By Victor Westerkamp

The 23-year-old man who shared pictures of his deceased family members on an online platform has been formally charged with four counts of murder on Monday, July 29.

Menhaz Zaman of Markham, Ontario—just 20 Miles North of Toronto—appeared in court Monday morning and was charged with four counts of first-degree murder. The victims appeared to be his mother, father, grandmother, and his sister all of whom lived together with him, a source confirmed to CTV News.

“At this point in time, until we have the identification done with the coroner we are not providing any information on any sort of relationships,” Const. Andy Pattenden told reporters on a press briefing on Monday.

It’s unclear how the killings were executed or when the event took place. Messages that Zaman posted on an online gamers’ forum “Perfect World Void” indicate that it must have been over the weekend.

Zaman, who goes by his first name “Menhaz” on the forum, posted several messages to the chat forum. Zaman said he led his parents to believe he went to university, when he was instead hanging out in the shopping mall or the gym.

Zaman claimed on Sunday in the forum that he had killed his family members. Fellow forum members asked for proof, and he reportedly showed very graphic pictures. Several members alerted the police, according to CTV.

The pictures were forwarded to Global News. The outlet decided not to publish the images due to their disturbing content.

It turns out that Zaman had been planning his alleged crimes for at least four years. He reportedly finished only his first year at university, while he became increasingly depressed, devoid and cynical with life, and also became an atheist.

“I choose to kill them instead of my out of cowardess [sic] due to me being an atheist. I believe that this is the only life we get,” he wrote.

He wanted to kill his parents, so they needn’t “feel the shame of having a son like me.”

He later said, “what’s done is done and what had been planned has been concluded.”

The PW Void website administrator and friend of Zaman, going by the name “Maroon.” posted a public statement on the bulletin board about the “Markham massacre.”

“Menhaz has been a part of the Nexus-Void journey since it’s beginning.

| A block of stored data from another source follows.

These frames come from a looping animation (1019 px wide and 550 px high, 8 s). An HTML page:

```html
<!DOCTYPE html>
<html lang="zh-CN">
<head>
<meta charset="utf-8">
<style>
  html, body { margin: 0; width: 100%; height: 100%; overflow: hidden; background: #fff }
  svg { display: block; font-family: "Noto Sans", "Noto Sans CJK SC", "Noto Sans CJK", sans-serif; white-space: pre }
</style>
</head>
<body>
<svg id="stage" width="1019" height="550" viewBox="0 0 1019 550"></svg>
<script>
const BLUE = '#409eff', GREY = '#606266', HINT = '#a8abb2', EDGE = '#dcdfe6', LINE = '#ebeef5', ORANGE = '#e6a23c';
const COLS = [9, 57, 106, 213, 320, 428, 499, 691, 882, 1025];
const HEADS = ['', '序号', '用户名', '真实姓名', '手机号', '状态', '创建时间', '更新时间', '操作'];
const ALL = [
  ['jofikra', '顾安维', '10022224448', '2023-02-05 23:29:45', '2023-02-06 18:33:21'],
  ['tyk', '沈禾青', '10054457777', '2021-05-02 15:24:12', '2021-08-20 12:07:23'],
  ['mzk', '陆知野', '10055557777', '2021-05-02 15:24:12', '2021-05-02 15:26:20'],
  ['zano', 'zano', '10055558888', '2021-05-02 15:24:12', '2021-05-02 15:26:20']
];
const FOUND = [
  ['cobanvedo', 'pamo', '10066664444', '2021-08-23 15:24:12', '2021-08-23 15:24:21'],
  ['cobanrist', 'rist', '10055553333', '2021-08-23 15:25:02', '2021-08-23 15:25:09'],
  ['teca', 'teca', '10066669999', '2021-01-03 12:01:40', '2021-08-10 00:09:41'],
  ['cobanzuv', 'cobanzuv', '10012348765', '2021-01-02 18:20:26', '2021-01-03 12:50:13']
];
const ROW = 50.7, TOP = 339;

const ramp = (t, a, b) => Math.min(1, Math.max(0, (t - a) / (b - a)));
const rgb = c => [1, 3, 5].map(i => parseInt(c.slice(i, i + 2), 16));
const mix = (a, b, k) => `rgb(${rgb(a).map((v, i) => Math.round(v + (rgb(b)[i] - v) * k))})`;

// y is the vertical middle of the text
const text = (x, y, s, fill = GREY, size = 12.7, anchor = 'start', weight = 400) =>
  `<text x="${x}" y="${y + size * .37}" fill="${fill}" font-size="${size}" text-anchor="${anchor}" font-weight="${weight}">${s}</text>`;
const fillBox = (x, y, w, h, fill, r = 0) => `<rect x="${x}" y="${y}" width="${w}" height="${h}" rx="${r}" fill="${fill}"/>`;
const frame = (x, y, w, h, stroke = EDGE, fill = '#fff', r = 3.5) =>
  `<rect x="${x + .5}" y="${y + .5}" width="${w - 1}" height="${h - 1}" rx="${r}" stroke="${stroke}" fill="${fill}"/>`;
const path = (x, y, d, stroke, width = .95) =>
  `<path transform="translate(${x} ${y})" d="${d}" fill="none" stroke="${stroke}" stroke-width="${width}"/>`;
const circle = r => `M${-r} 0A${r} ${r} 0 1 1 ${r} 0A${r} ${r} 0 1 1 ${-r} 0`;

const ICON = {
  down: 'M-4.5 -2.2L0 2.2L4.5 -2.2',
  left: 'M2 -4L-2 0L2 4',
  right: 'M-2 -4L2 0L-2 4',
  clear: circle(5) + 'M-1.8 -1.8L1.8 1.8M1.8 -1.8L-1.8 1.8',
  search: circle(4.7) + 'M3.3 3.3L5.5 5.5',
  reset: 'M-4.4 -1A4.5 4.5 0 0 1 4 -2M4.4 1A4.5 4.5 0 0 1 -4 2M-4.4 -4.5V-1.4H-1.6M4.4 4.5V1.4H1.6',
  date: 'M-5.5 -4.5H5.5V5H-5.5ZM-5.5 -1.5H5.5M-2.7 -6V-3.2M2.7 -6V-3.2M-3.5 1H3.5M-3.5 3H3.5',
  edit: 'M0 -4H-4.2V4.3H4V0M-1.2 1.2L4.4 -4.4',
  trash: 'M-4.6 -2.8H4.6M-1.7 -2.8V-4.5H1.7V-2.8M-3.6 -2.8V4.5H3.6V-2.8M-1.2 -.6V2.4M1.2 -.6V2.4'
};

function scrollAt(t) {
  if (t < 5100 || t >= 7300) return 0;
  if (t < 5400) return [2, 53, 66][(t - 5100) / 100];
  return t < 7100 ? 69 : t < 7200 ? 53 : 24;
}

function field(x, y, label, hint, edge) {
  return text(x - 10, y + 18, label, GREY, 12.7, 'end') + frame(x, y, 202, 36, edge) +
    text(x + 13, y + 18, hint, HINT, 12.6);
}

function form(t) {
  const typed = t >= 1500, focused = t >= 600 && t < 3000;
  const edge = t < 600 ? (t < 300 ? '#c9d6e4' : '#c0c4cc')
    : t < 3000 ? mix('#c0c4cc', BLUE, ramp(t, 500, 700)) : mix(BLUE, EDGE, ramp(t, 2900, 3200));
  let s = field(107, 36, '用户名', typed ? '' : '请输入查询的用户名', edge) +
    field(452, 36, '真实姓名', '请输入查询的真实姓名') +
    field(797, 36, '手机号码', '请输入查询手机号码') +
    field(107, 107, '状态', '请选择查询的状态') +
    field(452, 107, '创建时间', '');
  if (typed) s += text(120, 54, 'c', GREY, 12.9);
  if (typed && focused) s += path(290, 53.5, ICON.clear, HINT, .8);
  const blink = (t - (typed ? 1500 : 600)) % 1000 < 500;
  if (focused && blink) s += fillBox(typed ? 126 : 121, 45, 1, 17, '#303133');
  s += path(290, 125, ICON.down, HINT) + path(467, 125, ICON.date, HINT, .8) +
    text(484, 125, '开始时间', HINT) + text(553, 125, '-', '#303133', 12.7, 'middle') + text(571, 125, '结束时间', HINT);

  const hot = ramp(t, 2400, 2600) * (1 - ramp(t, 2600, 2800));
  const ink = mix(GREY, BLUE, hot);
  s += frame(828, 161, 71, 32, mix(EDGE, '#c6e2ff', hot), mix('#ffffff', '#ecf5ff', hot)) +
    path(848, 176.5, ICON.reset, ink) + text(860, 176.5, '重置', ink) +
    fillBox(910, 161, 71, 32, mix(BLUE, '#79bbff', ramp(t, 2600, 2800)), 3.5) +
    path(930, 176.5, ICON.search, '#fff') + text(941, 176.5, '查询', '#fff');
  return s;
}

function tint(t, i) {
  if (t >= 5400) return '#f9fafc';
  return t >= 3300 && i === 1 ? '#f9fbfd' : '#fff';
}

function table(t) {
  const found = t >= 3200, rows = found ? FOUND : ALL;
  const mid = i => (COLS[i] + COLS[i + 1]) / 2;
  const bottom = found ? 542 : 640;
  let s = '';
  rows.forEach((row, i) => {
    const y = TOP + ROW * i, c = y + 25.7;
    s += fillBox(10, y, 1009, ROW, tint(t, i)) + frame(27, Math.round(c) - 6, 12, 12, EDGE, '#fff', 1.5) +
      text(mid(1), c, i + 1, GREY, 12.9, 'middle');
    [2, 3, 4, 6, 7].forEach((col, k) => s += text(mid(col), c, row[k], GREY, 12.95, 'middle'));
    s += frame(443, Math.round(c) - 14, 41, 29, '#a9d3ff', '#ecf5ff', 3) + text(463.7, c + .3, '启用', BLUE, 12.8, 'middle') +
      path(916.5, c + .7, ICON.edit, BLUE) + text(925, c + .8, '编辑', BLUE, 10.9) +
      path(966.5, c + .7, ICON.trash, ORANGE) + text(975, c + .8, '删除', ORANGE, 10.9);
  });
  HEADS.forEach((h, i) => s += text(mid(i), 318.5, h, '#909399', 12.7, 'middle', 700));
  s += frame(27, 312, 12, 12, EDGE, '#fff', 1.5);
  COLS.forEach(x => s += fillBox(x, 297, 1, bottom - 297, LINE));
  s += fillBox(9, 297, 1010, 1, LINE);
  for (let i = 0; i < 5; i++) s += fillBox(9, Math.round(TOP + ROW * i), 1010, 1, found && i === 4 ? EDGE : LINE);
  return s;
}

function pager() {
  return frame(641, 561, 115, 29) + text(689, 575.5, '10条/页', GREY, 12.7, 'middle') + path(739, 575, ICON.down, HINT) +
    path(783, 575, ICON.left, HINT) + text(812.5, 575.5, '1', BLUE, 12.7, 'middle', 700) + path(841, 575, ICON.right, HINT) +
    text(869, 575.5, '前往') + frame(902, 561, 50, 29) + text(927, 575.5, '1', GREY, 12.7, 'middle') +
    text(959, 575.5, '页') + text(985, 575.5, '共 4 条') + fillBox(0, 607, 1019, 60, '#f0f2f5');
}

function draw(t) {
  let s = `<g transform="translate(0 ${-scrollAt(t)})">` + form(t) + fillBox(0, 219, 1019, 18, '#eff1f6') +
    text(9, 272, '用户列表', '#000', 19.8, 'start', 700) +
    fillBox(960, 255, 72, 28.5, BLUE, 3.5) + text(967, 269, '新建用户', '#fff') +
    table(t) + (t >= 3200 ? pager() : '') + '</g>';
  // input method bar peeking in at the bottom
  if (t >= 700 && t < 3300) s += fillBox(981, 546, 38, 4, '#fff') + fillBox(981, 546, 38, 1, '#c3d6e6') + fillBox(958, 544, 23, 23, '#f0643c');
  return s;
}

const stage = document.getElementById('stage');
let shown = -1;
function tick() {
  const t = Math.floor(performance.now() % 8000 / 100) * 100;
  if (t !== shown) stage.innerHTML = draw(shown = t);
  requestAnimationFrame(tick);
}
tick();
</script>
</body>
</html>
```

The Void staff is very shocked by his recent actions, as are the majority of the players who know,” the statement read.

“None of us expected him to go that far; none of us had any idea of his plans. Menhaz has been known as the “troll” for long, joking about the little and the extreme but has never shown any sign or intention of committing a homicide.”

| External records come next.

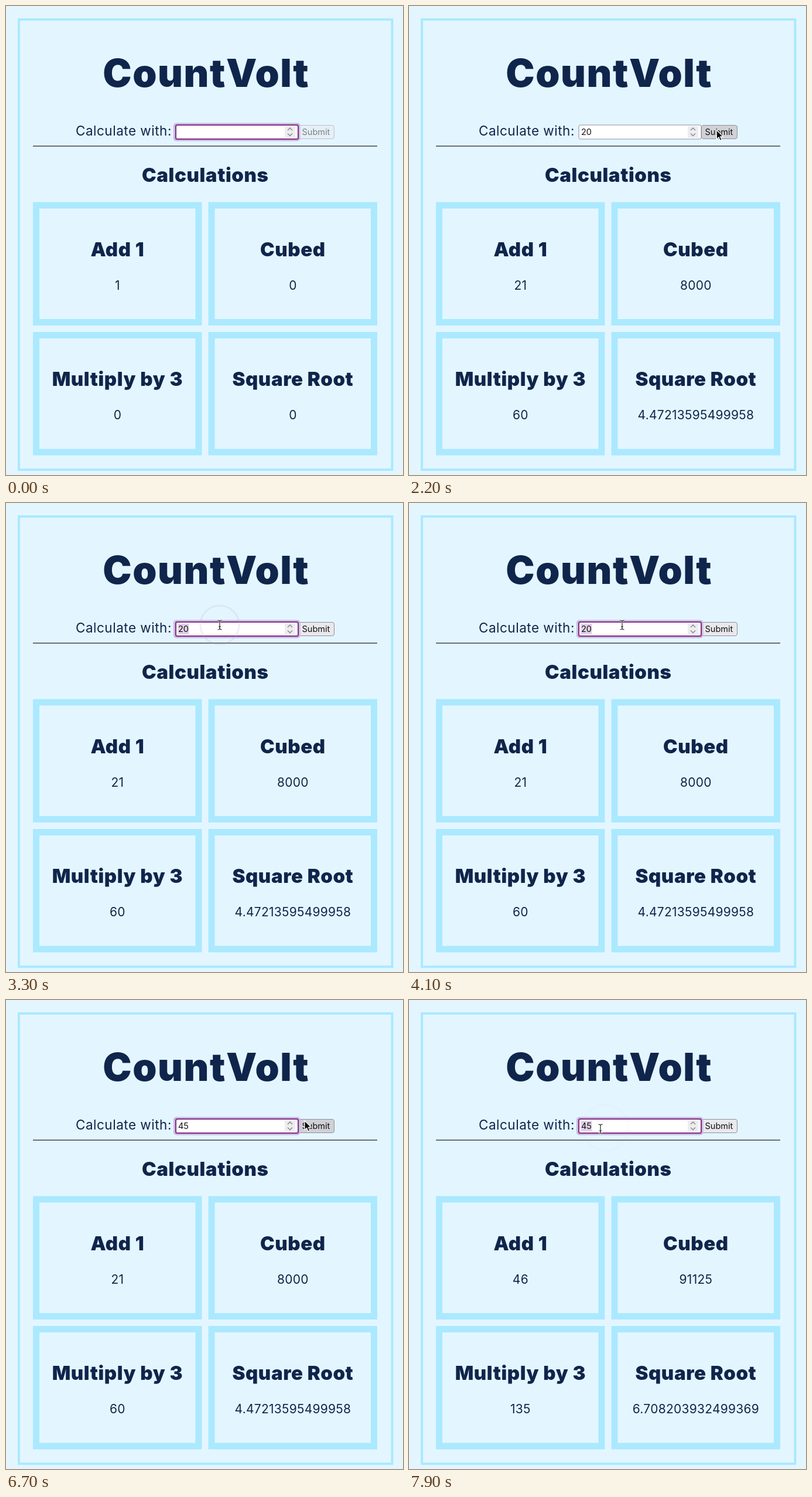
An HTML page that plays this animation: 678x800 px, repeating every 8000 ms.

```html
<!DOCTYPE html>
<html lang="en">
<head>
<meta charset="utf-8">
<title>CountVolt</title>
<style>
  html, body { margin: 0; width: 100%; height: 100%; overflow: hidden; background: #e3f6ff; }
  svg { display: block; width: 678px; height: 800px; }
  text { font-family: Inter, "Open Sans", sans-serif; fill: #10254b; }
  .head { font-weight: 900; font-size: 33px; letter-spacing: 0.6px; text-anchor: middle; }
  .title { font-size: 66px; letter-spacing: 1.6px; }
  .label { font-size: 22.5px; letter-spacing: 0.5px; }
  .value { font-size: 21px; letter-spacing: 0.25px; text-anchor: middle; }
  .field { font-size: 14.5px; fill: #111; }
  .frame { fill: none; stroke: #abe9ff; }
</style>
</head>
<body>
<svg id="stage" viewBox="0 0 678 800">
  <rect width="678" height="800" fill="#e3f6ff"/>
  <rect class="frame" x="22" y="23" width="637.5" height="768" stroke-width="4"/>
  <text class="head title" x="341.8" y="138">CountVolt</text>
  <text class="label" x="119" y="221">Calculate with:</text>
  <rect x="46" y="238" width="588" height="2" fill="#6d6f7a"/>
  <text class="head" x="340.3" y="300">Calculations</text>
  <g id="cards"></g>

  <g id="button">
    <rect id="face" x="499.5" y="203.5" width="61" height="23" rx="3.5" stroke="#8f8f9d"/>
    <text class="field" x="505.5" y="220">Submit</text>
  </g>
  <rect id="glow" x="286" y="199.5" width="216.5" height="31" rx="5" fill="#c9b9de"/>
  <rect id="input" x="290" y="203" width="209" height="24" rx="2.5" fill="#fff"/>
  <rect id="selection" x="294" y="206" width="18.5" height="18" fill="#e2d1e6"/>
  <text id="typed" class="field" x="294" y="220"></text>
  <rect id="caret" x="312.3" y="206" width="1.2" height="18" fill="#111"/>
  <rect x="476" y="205" width="18" height="20" fill="#ededf0"/>
  <path d="M481 212l4-4 4 4M481 217.5l4 4 4-4" fill="none" stroke="#88888f" stroke-width="1.5"/>

  <g id="rings" fill="none" stroke="#b58fd0" stroke-width="3"></g>
  <path id="arrow" d="M0 0V15.5L3.6 12.2 6.1 18 8.8 16.8 6.3 11.2H11Z" fill="#000" stroke="#fff" stroke-width="1.2"/>
  <g id="beam" fill="none">
    <path d="M-3.5 -8Q0 -8 0 -5.5Q0 -8 3.5 -8M0 -6V6M-3.5 8Q0 8 0 5.5Q0 8 3.5 8M-2 3H2" stroke="#fff" stroke-width="2.4"/>
    <path d="M-3.5 -8Q0 -8 0 -5.5Q0 -8 3.5 -8M0 -6V6M-3.5 8Q0 8 0 5.5Q0 8 3.5 8M-2 3H2" stroke="#111" stroke-width="1.1"/>
  </g>
</svg>
<script>
const LOOP = 8000, STEP = 100;
const $ = id => document.getElementById(id);
const set = (el, attrs) => { for (const k in attrs) el.setAttribute(k, attrs[k]); };
const show = (id, on) => set($(id), { visibility: on ? 'visible' : 'hidden' });

function add(parent, tag, attrs, text = '') {
  const el = document.createElementNS('http://www.w3.org/2000/svg', tag);
  set(el, attrs);
  el.textContent = text;
  return parent.appendChild(el);
}

const cards = [
  ['Add 1', n => n + 1],
  ['Cubed', n => n ** 3],
  ['Multiply by 3', n => n * 3],
  ['Square Root', Math.sqrt]
].map(([name, calc], i) => {
  const x = 46 + (i % 2) * 299.5, y = 334.5 + (i >> 1) * 221.5, mid = x + 144.4;
  add($('cards'), 'rect', { class: 'frame', x: x + 5.5, y: y + 5.5, width: 277.5, height: 199.5, 'stroke-width': 11 });
  add($('cards'), 'text', { class: 'head', x: mid, y: y + 92.3 }, name);
  return { calc, out: add($('cards'), 'text', { class: 'value', x: mid, y: y + 149.3 }) };
});

// Each entry holds from its time until the next one.
const typing = [[0, ''], [300, '2'], [500, '20'], [4900, '4'], [5000, '45']];
const results = [[0, 0], [1800, 20], [6900, 45]];
const focus = [[0, true], [1700, false], [2700, true], [6800, false], [7500, true]];
const selected = [[0, false], [3100, true], [4900, false], [7700, true]];
const at = (track, t) => track.filter(k => k[0] <= t).pop()[1];

const clicks = [[1700, 545, 212], [2800, 365, 208], [3000, 365, 208],
                [6800, 511, 207], [7500, 335, 218]];
const rings = clicks.map(([, cx, cy]) => add($('rings'), 'circle', { cx, cy }));

// Pointer is visible only inside these paths of [time, x, y].
const paths = [
  [[1200, 405, 214], [1500, 544, 212], [2100, 544, 212], [2600, 365, 208], [3600, 365, 208], [3900, 364, 208], [4900, 364, 208]],
  [[5500, 364, 208], [6200, 500, 207], [6600, 510, 206], [7100, 510, 206], [7500, 335, 218], [7900, 327, 220], [8000, 327, 220]]
];

function pointer(t) {
  const path = paths.find(p => t >= p[0][0] && t < p[p.length - 1][0]);
  if (!path) return null;
  const i = path.findIndex(k => k[0] > t), a = path[i - 1], b = path[i];
  const u = (t - a[0]) / (b[0] - a[0]), e = u * u * (3 - 2 * u);
  return [a[1] + (b[1] - a[1]) * e, a[2] + (b[2] - a[2]) * e];
}

function draw(t) {
  const text = at(typing, t), focused = at(focus, t), marked = at(selected, t);
  $('typed').textContent = text;
  for (const c of cards) c.out.textContent = c.calc(at(results, t));

  show('glow', focused);
  set($('input'), { stroke: focused ? '#832d85' : '#8f8f9d', 'stroke-width': focused ? 2 : 1 });
  show('selection', marked);

  // The caret blinks from the last key press or click.
  const since = Math.max(...[300, 500, 2800, 4900, 5000].filter(k => k <= t), 0);
  show('caret', focused && !marked && text && (t - since) % 1000 < 500);
  set($('caret'), { x: 294 + text.length * 9.15 });

  const p = pointer(t);
  const over = p && p[0] >= 500 && p[0] <= 560;
  const pressed = clicks.some(([s, x]) => x > 500 && t >= s && t < s + 100);
  set($('face'), { fill: pressed ? '#b1b1b9' : over ? '#d0d0d7' : '#e9e9ed' });
  set($('button'), { opacity: text ? 1 : 0.5 });

  const inField = p && p[0] > 289 && p[0] < 476;
  show('arrow', p && !inField);
  show('beam', inField);
  if (p) for (const id of ['arrow', 'beam']) set($(id), { transform: `translate(${p[0]} ${p[1]})` });

  clicks.forEach(([s], i) => {
    const u = (t - s) / 400, on = u >= 0 && u <= 1;
    set(rings[i], { r: on ? 15 + 24 * u : 0, opacity: on ? 0.04 + 0.5 * (1 - u) : 0 });
  });
}

const start = performance.now();
function tick() {
  const t = (performance.now() - start) % LOOP;
  draw(Math.floor(t / STEP) * STEP);
  requestAnimationFrame(tick);
}
tick();
</script>
</body>
</html>
```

Maroon wrote that Menhaz was banned earlier this month because he was “more offensive than the usual.” and used “self-devaluing” screen names, such as “sub-human” and “don’t deserve life.”

Details about the arrest of Zaman were already reported yesterday by our sister media, The Epoch Times:

Man in Custody After Police Find Four Bodies Inside Ontario Home

MARKHAM—A lot of questions remain to be answered after four bodies were found inside a home in Markham, Ontario, just north of Toronto.

York Regional Police said officers discovered the bodies on Sunday afternoon, July 28, while responding to a 911 call about possible injuries at the home.

They said the officers were met at the door by a 23-year-old man who was later taken into custody and identified as Menhaz Zaman, but there was still no word as of Sunday night whether he’d been charged with anything.

No information was immediately released about the identities of the deceased, their ages, genders, relationship to each other, or how they died.

“The identification process for the deceased is going to take quite some time as post-mortems need to be done by the coroner,” Const. Andy Pattenden told reporters during an update on Monday, CP24 reported.

Pattenden said he didn’t have any information about whether there could be other suspects, but asked anyone who may have seen or heard anything of note to come forward.

The Canadian Press contributed to this report